How do we invite students into the creative space? How do we allow them to feel, and feel entitled to, the courage they’ll need in order to bring out what is uniquely within each of them, and make a start on saying it on the page?
To teach creative writing well, it also helps to know a little more about how creativity feels and what it asks of a writer, and Mark will speak from his experience as a poet, essayist and memoirist. It also helps to be writing creatively yourself, and to that end, Mark will use a prompt or two to invite you deeper into the idiom or yourself. Not only an acclaimed poet, Mark is the author of three books on the writing craft, and he’s taught creative (and functional) writing for over twenty years. You’ll leave the workshop inspired and thinking differently about creative writing, how it’s made and how it might be inspired and workshopped into work that perpetuates art’s project and leads young people into lives that are, themselves, works of art (works of art we never reach the end of).
Gain practical strategies to lead Aboriginal education effectively in your local school community. You will be shown how to examine the contexts that shape Aboriginal education and make explicit connections between broader issues and the daily experience of teaching. Detailed scenario-based workshops will focus on building key skills in forward planning, sustainable improvement and problem-solving. There will be a strong focus on building teams and collective capacity for Aboriginal education in participants' schools.
Module 1 of the Mentoring course consists of five workshops that focus on developing pedagogical skills of mentoring in conjunction with using the Australian Professional Standards for Teachers, annotating evidence and developing relationships and protocols to use when observing colleagues.
*You may choose to pay an additional fee to have your work assessed for credit towards postgraduate studies.
For more information, visit our web page for the Mentoring course.
This course aims to develop culturally responsive leaders in Aboriginal education contexts who will influence change and contribute to improving the educational outcomes of Aboriginal students. It will provide opportunities for participants to critically analyse research on leadership practices that enable conditions for quality teaching and student learning in an Aboriginal context, and consider practical and process-oriented approaches responsive to the challenges of preparing educational leaders committed to social justice and equity for Aboriginal peoples.
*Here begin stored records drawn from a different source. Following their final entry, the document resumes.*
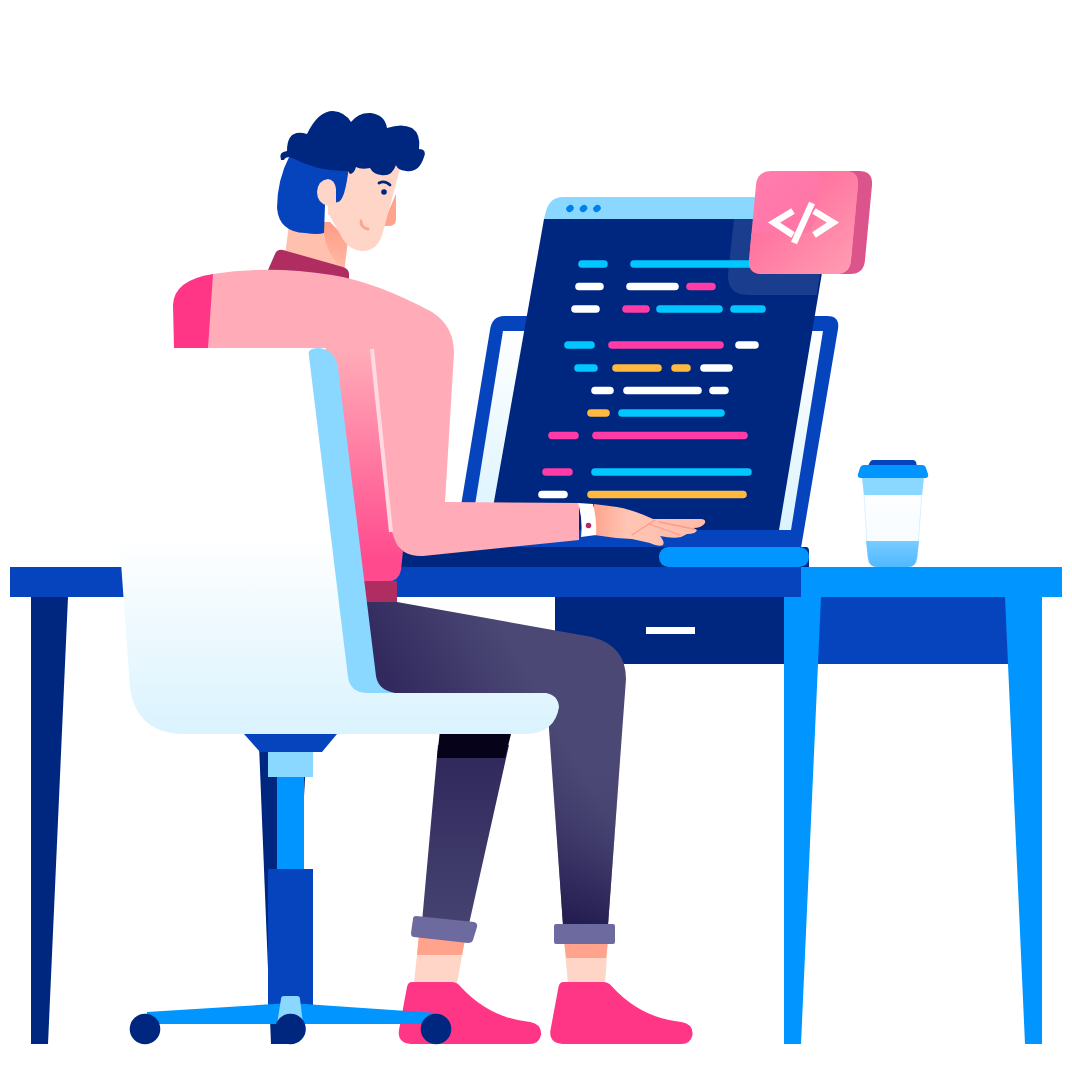
<!DOCTYPE html>
<html lang="en">
<head>
<meta charset="utf-8">
<title>Developer at a desk</title>
<style>
:root{--navy:#002780;--royal:#0644be;--azure:#0095ff;--sky:#8ad8ff;--cyan:#00c8ff;--pink:#ff3586;--magenta:#ff3ba5;--amber:#ffb93e;--rose:#ffacb8;--wine:#b02d62;--skin:#ffd5c8;--skin-shade:#ffa38c;--cuff:#6c6a9e;--ink:#05021a;--white:#fff}
html,body{margin:0;background:var(--white);overflow:hidden}
svg{display:block;width:1072px;height:1072px}
.navy{fill:var(--navy)}.royal{fill:var(--royal)}.azure{fill:var(--azure)}.sky{fill:var(--sky)}.pink{fill:var(--pink)}.rose{fill:var(--rose)}.wine{fill:var(--wine)}.skin{fill:var(--skin)}.skin-shade{fill:var(--skin-shade)}.cuff{fill:var(--cuff)}.ink{fill:var(--ink)}.white{fill:var(--white)}
.code path{fill:none;stroke-width:7.6;stroke-linecap:round}
.code .c{stroke:var(--cyan)}.code .w{stroke:var(--white)}.code .m{stroke:var(--magenta)}.code .a{stroke:var(--amber)}
.line{fill:none;stroke-linecap:round}
</style>
</head>
<body>
<svg viewBox="0 0 1072 1072" role="img" aria-label="A developer in a pink sweater writes code on a laptop at a blue desk">
<defs>
<linearGradient id="shirt-fade" gradientUnits="userSpaceOnUse" x1="0" y1="350" x2="0" y2="585"><stop stop-color="#ffacb8"/><stop offset=".9" stop-color="#ff4a8d"/></linearGradient>
<linearGradient id="chair-fade" gradientUnits="userSpaceOnUse" x1="0" y1="535" x2="0" y2="734"><stop stop-color="#fff"/><stop offset="1" stop-color="#daf3fe"/></linearGradient>
<linearGradient id="thigh-fade" gradientUnits="userSpaceOnUse" x1="400" y1="700" x2="510" y2="640"><stop stop-color="#322a5e"/><stop offset="1" stop-color="#4b4875"/></linearGradient>
<linearGradient id="calf-fade" gradientUnits="userSpaceOnUse" x1="575" y1="925" x2="625" y2="765"><stop stop-color="#231c50"/><stop offset="1" stop-color="#4b4875" stop-opacity="0"/></linearGradient>
<linearGradient id="far-calf-fade" x1="0" y1="0" x2="0" y2="1"><stop stop-color="#2f285b"/><stop offset="1" stop-color="#454270"/></linearGradient>
<linearGradient id="screen-fade" gradientUnits="userSpaceOnUse" x1="0" y1="330" x2="0" y2="530"><stop stop-color="#fff"/><stop offset="1" stop-color="#daf3fe"/></linearGradient>
<linearGradient id="tile-fade" x1="0" y1="0" x2="1" y2="1"><stop stop-color="#ff7fae"/><stop offset=".3" stop-color="#ff78a9"/><stop offset=".55" stop-color="#ff76a5"/><stop offset="1" stop-color="#ffaab7"/></linearGradient>
<linearGradient id="tile-glow" x1="0" y1="0" x2="1" y2="1"><stop stop-color="#ff5c95"/><stop offset="1" stop-color="#ffa0b4"/></linearGradient>
<linearGradient id="cup-fade" x1="0" y1="0" x2="0" y2="1"><stop stop-color="#fff"/><stop offset="1" stop-color="#f4fbff"/></linearGradient>
<linearGradient id="cup-base" x1="0" y1="0" x2="0" y2="1"><stop stop-color="#78ccff"/><stop offset="1" stop-color="#4fb9ff"/></linearGradient>
<linearGradient id="hand-fade" x1="0" y1="0" x2="1" y2="0"><stop stop-color="#ffa48e"/><stop offset=".3" stop-color="#ffc5b4"/><stop offset="1" stop-color="#ffbba8"/></linearGradient>
<linearGradient id="neck-fade" x1="0" y1="0" x2="0" y2="1"><stop stop-color="#ff9c84"/><stop offset="1" stop-color="#ffb9a5"/></linearGradient>
<clipPath id="tile-clip"><path id="tile-face" d="M771 171H845Q859 171 858 185L851 260Q850 274 836 274H762Q748 274 749 260L756 185Q757 171 771 171Z"/></clipPath>
<clipPath id="window-clip"><path d="M561 197H832L780 530H488L544 220Q547 197 561 197Z"/></clipPath>
</defs>

<g id="desk">
<polygon class="navy" points="31,597 68,597 48,1044 31,1044"/>
<polygon class="navy" points="254,620 314,620 290,1044 271,1044"/>
<rect class="navy" x="555" y="596" width="232" height="68"/>
<rect class="royal" x="786" y="596" width="226" height="68"/>
<rect class="white" x="646" y="627" width="49" height="7"/>
<rect class="royal" x="10" y="567" width="792" height="30"/>
<path class="azure" d="M801 567H1062V597H1042V1044H1025L1005 597H821L801 1044H784V597H801Z"/>
</g>

<g id="laptop">
<path class="royal" d="M504 316H827Q840 316 838 329L801 548H454L490 330Q492 316 504 316Z"/>
<polygon fill="url(#screen-fade)" points="503,331 823,331 791,530 471,530"/>
<path class="navy" d="M395 547H806Q809 547 809 551V567H395Z"/>
<rect class="azure" x="659" y="547" width="150" height="20" rx="9.5"/>
</g>

<g id="code-window">
<path class="navy" d="M544 219H831L779 530H489Z"/>
<path class="sky" d="M563 197H835L831 219H544L546 211Q550 197 563 197Z"/>
<g clip-path="url(#window-clip)"><path fill="#fff" fill-opacity=".1" d="M734 219H850V295H748Q727 295 728 274Z"/></g>
<g fill="#0080ee"><ellipse cx="570" cy="208.500" rx="4" ry="3.300" transform="rotate(-40 570 208.500)"/><ellipse cx="583.500" cy="208.500" rx="4" ry="3.300" transform="rotate(-40 583.500 208.500)"/><ellipse cx="597" cy="208.500" rx="4" ry="3.300" transform="rotate(-40 597 208.500)"/></g>
<g class="code">
<path class="c" d="M582 264H604M634 264H760M660 309H719M734 309H762M568 345H591M578 368H594M622 413H721M595 472H748"/>
<path class="w" d="M579 286.500H600M630 286.500H675M575 309H596M739 345H755M704 368H729M595 390.500H610M627 390.500H698M713 390.500H725M542 494.500H564"/>
<path class="m" d="M690 286.500H712M626 309H646M612 345H720M552 435.500H575M596 435.500H744M546 472H569"/>
<path class="a" d="M616 368H658M675 368H687M591 413H606M591 494.500H743"/>
</g>
</g>

<g id="code-tile">
<path fill="#db548c" d="M845 171H859Q873 171 872 185L865 260Q864 274 850 274H830Z"/>
<use href="#tile-face" fill="url(#tile-fade)"/>
<g clip-path="url(#tile-clip)">
<path fill="url(#tile-glow)" d="M821 171H860L850 276H748L751 233H807Q818 222 819 205Z"/>
</g>
<g class="line" stroke="#fff" stroke-width="6.500" style="stroke-linecap:butt;stroke-linejoin:miter"><path d="M793 211L774 222.500L793 235M814 211L833 222.500L814 235"/><path d="M812 203L794 243"/></g>
</g>

<g id="coffee-cup">
<path fill="url(#cup-fade)" stroke="#daf1ff" stroke-width="1" d="M863 478H923L917 560Q916 566 909 566H876Q869 566 868 560Z"/>
<polygon class="sky" points="862,477 924,477 922,495 864,495"/>
<path fill="url(#cup-base)" d="M866 541H919L917 558Q916 567 908 567H877Q869 567 868 558Z"/>
<path class="royal" d="M873 460H913Q915 460 916 462L917 466H868L870 462Q871 460 873 460Z"/>
<path class="azure" d="M864 465H922Q925 465 926 468L928 474Q929 478 925 478H861Q857 478 858 474L860 468Q861 465 864 465Z"/>
</g>

<g id="far-leg">
<polygon class="skin" points="419,935 465,940 457,983 414,983"/>
<polygon class="skin-shade" points="419,935 465,940 462,955 417,955"/>
<polygon fill="url(#far-calf-fade)" points="438,745 509,745 469,924 422,922"/>
<polygon class="ink" points="440,730 512,730 505,758 437,758"/>
<path class="cuff" d="M416 916L474 922Q478 923 477 927L473 940Q472 943 468 943L414 937Q411 937 411 933L413 919Q413 916 416 916Z"/>
<path id="shoe" class="pink" d="M412 982H451Q457 982 460 986Q489 1018 530 1022Q542 1024 541 1035Q539 1044 530 1044H411Q397 1043 399 1030L407 987Q408 982 412 982Z"/>
</g>

<g id="near-leg">
<polygon class="skin" points="564,940 608,940 605,984 568,984"/>
<polygon class="skin-shade" points="564,940 608,940 606,958 566,958"/>
<path id="trousers" fill="url(#thigh-fade)" d="M365 602H397L592 637Q626 646 626 679L608 925H563L548 715L400 710H372Z"/>
<path fill="url(#calf-fade)" d="M550 735L622 735L608 925H563Z"/>
<rect class="cuff" x="554" y="924" width="61" height="20" rx="2"/>
<use href="#shoe" x="151.500"/>
</g>

<g id="head">
<path class="skin-shade" d="M396 194L396 219Q396 226 389 226H382Z"/>
<path fill="#ffc0ae" d="M289 225H330L348 240L344 275L285 255Z"/>
<path fill="url(#neck-fade)" d="M323 222H330L348 240L344 268Q324 256 323 222Z"/>
<path class="skin" d="M346 165H401L383 232Q378 252 361 251Q347 249 340 234L328 213V180Z"/>
<path class="royal" d="M290 155Q277 180 277 208Q279 232 305 233Q318 235 324 233L325 205L338 202Q345 201 349 166Z"/>
<path class="skin" d="M328 179Q335 180 336 189V212L328 215L328 206Q317 203 317 192Q318 180 328 179Z"/>
<path class="navy" d="M281 160Q278 152 287 151Q287 128 307 134Q318 111 333 111Q345 112 351 122Q359 112 371 113Q385 115 387 128Q402 123 412 128Q421 134 419 149Q427 149 424 157Q419 173 406 171Q397 170 396 165Q392 177 381 175Q373 174 370 168Q361 170 356 167Q354 174 350 174L348 171Q318 172 290 157Q285 157 284 160Z"/>
<path class="line" d="M379 183Q385 180 390 185" stroke="#002780" stroke-width="2.800"/>
<circle class="navy" cx="384" cy="192" r="2.800"/>
<path class="line" d="M361 221Q361 228 368 229" stroke="#ffa38c" stroke-width="2.800"/>
</g>

<g id="sweater">
<path class="wine" d="M268 270L275 254Q277 249 283 250L343 267Q349 269 349 274V281L300 276Z"/>
<path class="pink" d="M213 274L220 300L208 348H174L173 305Q174 280 213 274Z"/>
<path class="rose" d="M213 274Q268 265 332 275Q376 282 432 312Q454 326 454 353L445 502L579 503V540L423 556Q402 557 394 540L385 500L330 348H208Z"/>
<path fill="url(#shirt-fade)" d="M325 346H372L391 525Q394 545 403 551L401 570Q399 581 387 582H362Z"/>
<path class="line" d="M372 349L391 532" stroke="#ffd9e0" stroke-width="4" style="stroke-linecap:butt"/>
<rect class="wine" x="362" y="581" width="35" height="21"/>
</g>

<g id="hand">
<path fill="url(#hand-fade)" d="M594 504L617 507Q634 510 653 519L701 519Q706 519 705 523Q702 528 693 528L697 530Q696 534 687 534L681 537Q674 539 660 536Q665 542 663 545Q659 547 650 543L632 539Q612 538 594 535Z"/>
<path class="line" d="M632 535L655 520M649 524L680 535M659 522L694 529" stroke="#ff9a88" stroke-width="1.300"/>
<path class="white" d="M578 503L593 504Q597 519 596 535L581 537Q583 519 578 503Z"/>
<circle class="wine" cx="588.500" cy="525.500" r="2.800"/>
</g>

<g id="chair">
<path class="sky" d="M318 348Q335 349 338 368L376 676Q378 690 395 693L365 700L330 690L308 354Q309 348 318 348Z"/>
<path fill="url(#chair-fade)" d="M119 535L111 390Q111 348 130 348H308L348 677Q350 692 366 693H546Q558 695 559 707Q555 733 526 734H183Q136 733 130 687Z"/>
<polygon class="royal" points="244,734 337,734 322,752 260,752"/>
<rect class="azure" x="277" y="777" width="27" height="95"/>
<rect class="sky" x="268" y="752" width="45" height="25"/>
<rect class="royal" x="268" y="869" width="45" height="140"/>
<polygon class="azure" points="290,1003 436,1013 436,1024 145,1024 147,1012"/>
<path class="sky" d="M284 996H297Q300 996 300 999L303 1024H277L281 999Q281 996 284 996Z"/>
<circle class="navy" cx="145" cy="1029" r="15.300"/><circle class="navy" cx="290.500" cy="1029" r="15.300"/><circle class="navy" cx="436" cy="1029" r="15.300"/>
</g>
</svg>
</body>
</html>
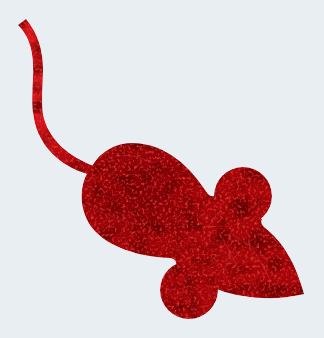
<!DOCTYPE html>
<html lang="en">
<head>
<meta charset="utf-8">
<title>Red mouse</title>
<style>
:root {
  --paper: #e8eef2;
  --red: #a30508;
  --red-bright: #d8161b;
  --red-deep: #7d0003;
  --scratch: #d8484a;
}
html, body { margin: 0; overflow: hidden; background: var(--paper); }
.canvas { display: block; width: 324px; height: 338px; background: var(--paper); }
.stop-bright { stop-color: var(--red-bright); }
.stop-red { stop-color: var(--red); }
.stop-deep { stop-color: var(--red-deep); }
.scratches { fill: none; stroke: var(--scratch); stroke-width: 0.7; opacity: 0.5; }
</style>
</head>
<body>
<svg class="canvas" viewBox="0 0 324 338" role="img" aria-label="Red mouse silhouette seen from above">
  <defs>
    <linearGradient id="tail-red" gradientUnits="userSpaceOnUse" x1="28" y1="20" x2="88" y2="172">
      <stop class="stop-bright" offset="0"/>
      <stop class="stop-bright" offset="0.55"/>
      <stop class="stop-red" offset="1"/>
    </linearGradient>
    <radialGradient id="body-red" gradientUnits="userSpaceOnUse" cx="140" cy="190" r="170">
      <stop class="stop-deep" offset="0"/>
      <stop class="stop-red" offset="0.4"/>
      <stop class="stop-red" offset="1"/>
    </radialGradient>
    <filter id="worn-grain" filterUnits="userSpaceOnUse" x="0" y="0" width="324" height="338" color-interpolation-filters="sRGB">
      <feTurbulence type="fractalNoise" baseFrequency="0.35" numOctaves="3" seed="8" result="fine"/>
      <feColorMatrix in="fine" values="0 0 0 0 0.88  0 0 0 0 0.2  0 0 0 0 0.2  3 0 0 0 -1.5" result="specks"/>
      <feTurbulence type="fractalNoise" baseFrequency="0.06" numOctaves="3" seed="3" result="coarse"/>
      <feColorMatrix in="coarse" values="0 0 0 0 0.4  0 0 0 0 0  0 0 0 0 0  0 2.4 0 0 -1" result="shade"/>
      <feMerge result="grain">
        <feMergeNode in="SourceGraphic"/>
        <feMergeNode in="shade"/>
        <feMergeNode in="specks"/>
      </feMerge>
      <feComposite in="grain" in2="SourceGraphic" operator="in"/>
    </filter>
  </defs>

  <g class="mouse" filter="url(#worn-grain)">
    <path class="tail" fill="url(#tail-red)" d="M26 19C38 33 43 51 43 69C43 86 41 100 43 114C48 140 70 157 94 166L87 174C60 166 39 146 34 119C30 98 34 82 33 64C32 47 28 35 18 25Z"/>
    <g class="body" fill="url(#body-red)">
      <path d="M92 166C101 151 115 143 133 143C168 144 191 168 208 194Q212 198 217 195L262 219Q260 223 264 227C286 244 297 268 304 294C275 301 245 299 219 290L176 268Q178 259 170 258C139 257 108 247 93 229C79 212 77 184 92 166Z"/>
      <circle class="ear" cx="243" cy="196" r="29"/>
      <circle class="ear" cx="189" cy="290" r="29"/>
    </g>
    <path class="scratches" d="M100 162Q118 152 138 157L154 163M92 206Q116 222 148 226M196 236L224 212M222 238L246 282M234 236L258 250M248 240L276 290M216 276L240 252M228 186L252 176M180 296L198 278"/>
  </g>
</svg>
</body>
</html>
Aboriginal and non-Aboriginal models, styles and purposes of leadership will be investigated including diverse leadership theoretical frameworks such as social justice, ethical, instructional and transformational leadership within the context of traditional understandings of leadership such as trait, behavioural, and situational.
This course examines and critiques different approaches to professional supervision in the health, human and community services. You will learn to identify key features of a working environment that can enhance or inhibit supervision. It will also assist you in identifying and developing knowledge and skills in the application of both staff and student supervision.
At the completion of this course you will be able to: